Lukaba Productions announced today that it will be the primary tenant of the Theatre Building Chicago, at 1225 W. Belmont Ave.  Lukaba has committed to a long-term lease with 1225 West Belmont Avenue LLC, who this week signed a contract to purchase the building from Theatre Building Chicago.

Under the contract announced this week, Theatre Building Chicago will sell its property in Lakeview, containing three 148-seat theaters, to 1225 West Belmont Avenue LLC, according to Charles H. Jesser, manager of record for the entity. Jesser also stated that the purchaser intends to make substantial upgrades to the building. (Yeah!) The transaction is expected to close in May.
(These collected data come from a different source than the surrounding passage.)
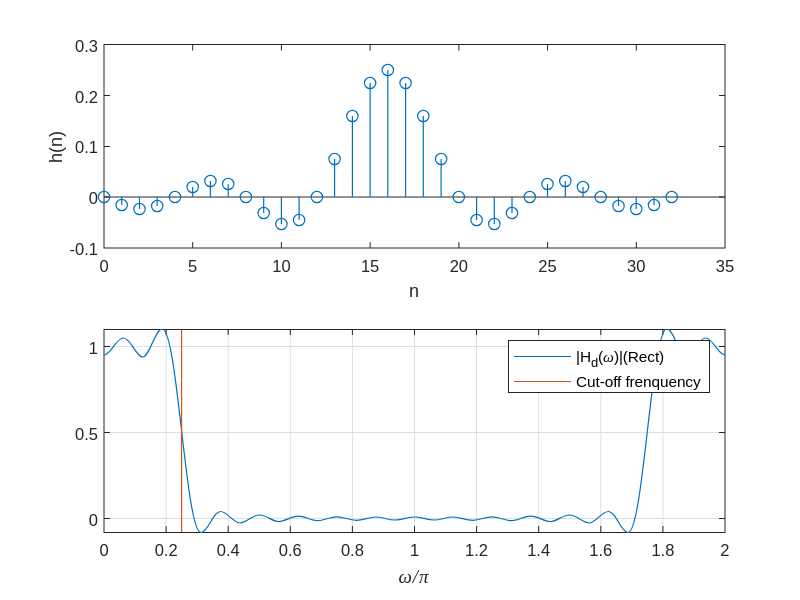
<!DOCTYPE html>
<html lang="en">
<head>
<meta charset="utf-8">
<title>Impulse and frequency response</title>
<style>
:root {
  --paper: #fff;
  --ink: #262626;
  --series: #0072bd;
  --cutoff: #d95319;
  --grid: #dedede;
}
* { box-sizing: border-box; }
body { margin: 0; overflow: hidden; background: var(--paper); }
.figure {
  position: relative; width: 800px; height: 600px; overflow: hidden;
  background: var(--paper); color: var(--ink);
  font: 16.5px/1 "Liberation Sans", Arial, sans-serif;
}
.plots { position: absolute; inset: 0; }
.plots * { fill: none; }
.axes { stroke: var(--ink); stroke-width: 1; }
.grid { stroke: var(--grid); stroke-width: 1; }
.series { stroke: var(--series); stroke-width: 1.2; }
.stems { stroke: var(--series); stroke-width: 1.2; }
.cutoff { stroke: var(--cutoff); stroke-width: 1.2; }

.ticks { position: absolute; display: flex; justify-content: space-between; }
.ticks span { display: flex; align-items: center; white-space: nowrap; }
.ticks-x { left: 104px; width: 621px; height: 18px; }
.ticks-x span { width: 0; justify-content: center; }
.ticks-y { left: 50px; width: 48px; flex-direction: column; }
.ticks-y span { height: 0; justify-content: flex-end; }
.impulse.ticks-x { top: 257px; }
.impulse.ticks-y { top: 46px; height: 203px; }
.response.ticks-x { top: 541px; }
.response.ticks-y { top: 348px; height: 172px; }

.axis-label {
  position: absolute; width: 80px; height: 20px; font-size: 18px;
  display: flex; align-items: center; justify-content: center;
}
.label-n { left: 374px; top: 281px; }
.label-h { left: 16px; top: 137px; transform: rotate(-90deg); }
.label-omega { left: 374px; top: 566px; font-size: 19px; }
.math { font-family: "Liberation Serif", "Times New Roman", serif; font-style: italic; }
.label-omega .math { letter-spacing: 1px; }

.legend {
  position: absolute; left: 508px; top: 340px; width: 202px; height: 53px;
  margin: 0; padding: 3px 5px 0; list-style: none;
  background: var(--paper); border: 1px solid var(--ink);
  color: #000; font-size: 15.4px; letter-spacing: -0.1px;
}
.legend li { display: flex; align-items: center; gap: 5px; height: 25px; white-space: nowrap; }
.key { width: 57px; height: 0; border-top: 1px solid var(--series); }
.key-cutoff { border-color: var(--cutoff); }
.legend sub { font-size: 13px; line-height: 0; vertical-align: -5px; }
</style>
</head>
<body>
<main class="figure">
  <svg class="plots" width="800" height="600" viewBox="0 0 800 600" role="img" aria-label="Stem plot of h(n) above a plot of its frequency response">
    <defs>
      <clipPath id="response-area"><rect x="104" y="329" width="621" height="204"/></clipPath>
      <circle id="dot" r="5.7"/>
    </defs>

    <g id="impulse-plot">
      <g class="axes">
        <rect x="104" y="44.5" width="621" height="203.5"/>
        <path d="M104 197H725"/>
        <path d="M192.7 248v-6M281.4 248v-6M370.1 248v-6M458.9 248v-6M547.6 248v-6M636.3 248v-6M192.7 44.5v6M281.4 44.5v6M370.1 44.5v6M458.9 44.5v6M547.6 44.5v6M636.3 44.5v6"/>
        <path d="M104 95.5h6M104 146.5h6M104 197h6M725 95.5h-6M725 146.5h-6M725 197h-6"/>
      </g>
      <g class="stems">
        <g id="stems-half">
          <path d="M121.7 197V205M139.5 197V209M157.2 197V206M192.7 197V187M210.4 197V181M228.2 197V184M263.7 197V213M281.4 197V224M299.1 197V220M334.6 197V159M352.4 197V116M370.1 197V83"/>
          <use href="#dot" x="104" y="197"/>
          <use href="#dot" x="121.7" y="205"/>
          <use href="#dot" x="139.5" y="209"/>
          <use href="#dot" x="157.2" y="206"/>
          <use href="#dot" x="175" y="197"/>
          <use href="#dot" x="192.7" y="187"/>
          <use href="#dot" x="210.4" y="181"/>
          <use href="#dot" x="228.2" y="184"/>
          <use href="#dot" x="245.9" y="197"/>
          <use href="#dot" x="263.7" y="213"/>
          <use href="#dot" x="281.4" y="224"/>
          <use href="#dot" x="299.1" y="220"/>
          <use href="#dot" x="316.9" y="197"/>
          <use href="#dot" x="334.6" y="159"/>
          <use href="#dot" x="352.4" y="116"/>
          <use href="#dot" x="370.1" y="83"/>
        </g>
        <use href="#stems-half" transform="translate(775.7 0) scale(-1 1)"/>
        <path d="M387.8 197V70"/>
        <use href="#dot" x="387.8" y="70"/>
      </g>
    </g>

    <g id="response-plot">
      <path class="grid" d="M166.1 329V532M228.2 329V532M290.3 329V532M352.4 329V532M414.5 329V532M476.6 329V532M538.7 329V532M600.8 329V532M662.9 329V532M104 346.5H725M104 432.5H725M104 518.5H725"/>
      <g class="axes">
        <rect x="104" y="329.5" width="621" height="203"/>
        <path d="M166.1 532v-6M228.2 532v-6M290.3 532v-6M352.4 532v-6M414.5 532v-6M476.6 532v-6M538.7 532v-6M600.8 532v-6M662.9 532v-6M166.1 329v6M228.2 329v6M290.3 329v6M352.4 329v6M414.5 329v6M476.6 329v6M538.7 329v6M600.8 329v6M662.9 329v6"/>
        <path d="M104 346.5h6M104 432.5h6M104 518.5h6M725 346.5h-6M725 432.5h-6M725 518.5h-6"/>
      </g>
      <g class="series" clip-path="url(#response-area)">
        <path id="response-half" d="M104 355C111 355 116 338 123.4 338S136 357 142.8 357S155 329 162.2 329C177.7 329 185.5 532.5 201 532.5C208 532.5 213 511.5 220.4 511.5S233 523 239.8 523S252 515 259.3 515S272 521.5 278.7 521.5S291 516.2 298 516.2S311 520.7 317.5 520.7S330 516.8 336.9 516.8S349 520.3 356.3 520.3S369 517 375.7 517S388 520 395 520S408 517 414.5 517"/>
        <use href="#response-half" transform="translate(829 0) scale(-1 1)"/>
      </g>
      <path class="cutoff" d="M181.6 329.5V532"/>
    </g>
  </svg>

  <div class="ticks ticks-y impulse"><span>0.3</span><span>0.2</span><span>0.1</span><span>0</span><span>-0.1</span></div>
  <div class="ticks ticks-x impulse"><span>0</span><span>5</span><span>10</span><span>15</span><span>20</span><span>25</span><span>30</span><span>35</span></div>
  <div class="axis-label label-h">h(n)</div>
  <div class="axis-label label-n">n</div>

  <div class="ticks ticks-y response"><span>1</span><span>0.5</span><span>0</span></div>
  <div class="ticks ticks-x response"><span>0</span><span>0.2</span><span>0.4</span><span>0.6</span><span>0.8</span><span>1</span><span>1.2</span><span>1.4</span><span>1.6</span><span>1.8</span><span>2</span></div>
  <div class="axis-label label-omega"><span class="math">ω/π</span></div>

  <ul class="legend">
    <li><span class="key"></span><span>|H<sub>d</sub>(<span class="math">ω</span>)|(Rect)</span></li>
    <li><span class="key key-cutoff"></span><span>Cut-off frenquency</span></li>
  </ul>
</main>
</body>
</html>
Lukaba executive producer Brian Posen stated, “We are excited about the opportunity to have our own space where we can collaborate with other artists and offer audiences accessible, affordable and exceptional entertainment.”

sketchfest-logo Lukaba Productions, under Posen’s leadership, has a long history of theatrical production in Chicago.  Lukaba’s flagship product is the Chicago Sketch Comedy Festival, the world’s largest such festival that has taken place at TBC each January since 2002.  In addition, Lukaba is the parent company of the Cupid Players, the musical sketch comedy troupe that lays claim to the title of longest-running sketch revue in iO Theater’s history.  Posen has also produced a number of theatrical productions.  Those presented at TBC include the Chicago premiere of Agatha Christie’s The Mousetrap, Noises Off! and How the Other Half Loves.

“We have spent the last several years searching for a permanent home that can serve as a base for our own productions, as well as helping us fulfill our mission of serving and nurturing Chicago’s theatrical artists.  We will continue TBC’s tradition of offering Chicago’s off-Loop companies affordable performance space so that the building will continue to serve as an incubator for Chicago theatre,” said Lukaba board chair Laura Michaud.

See more updates on this story at Chris Jones’ blog.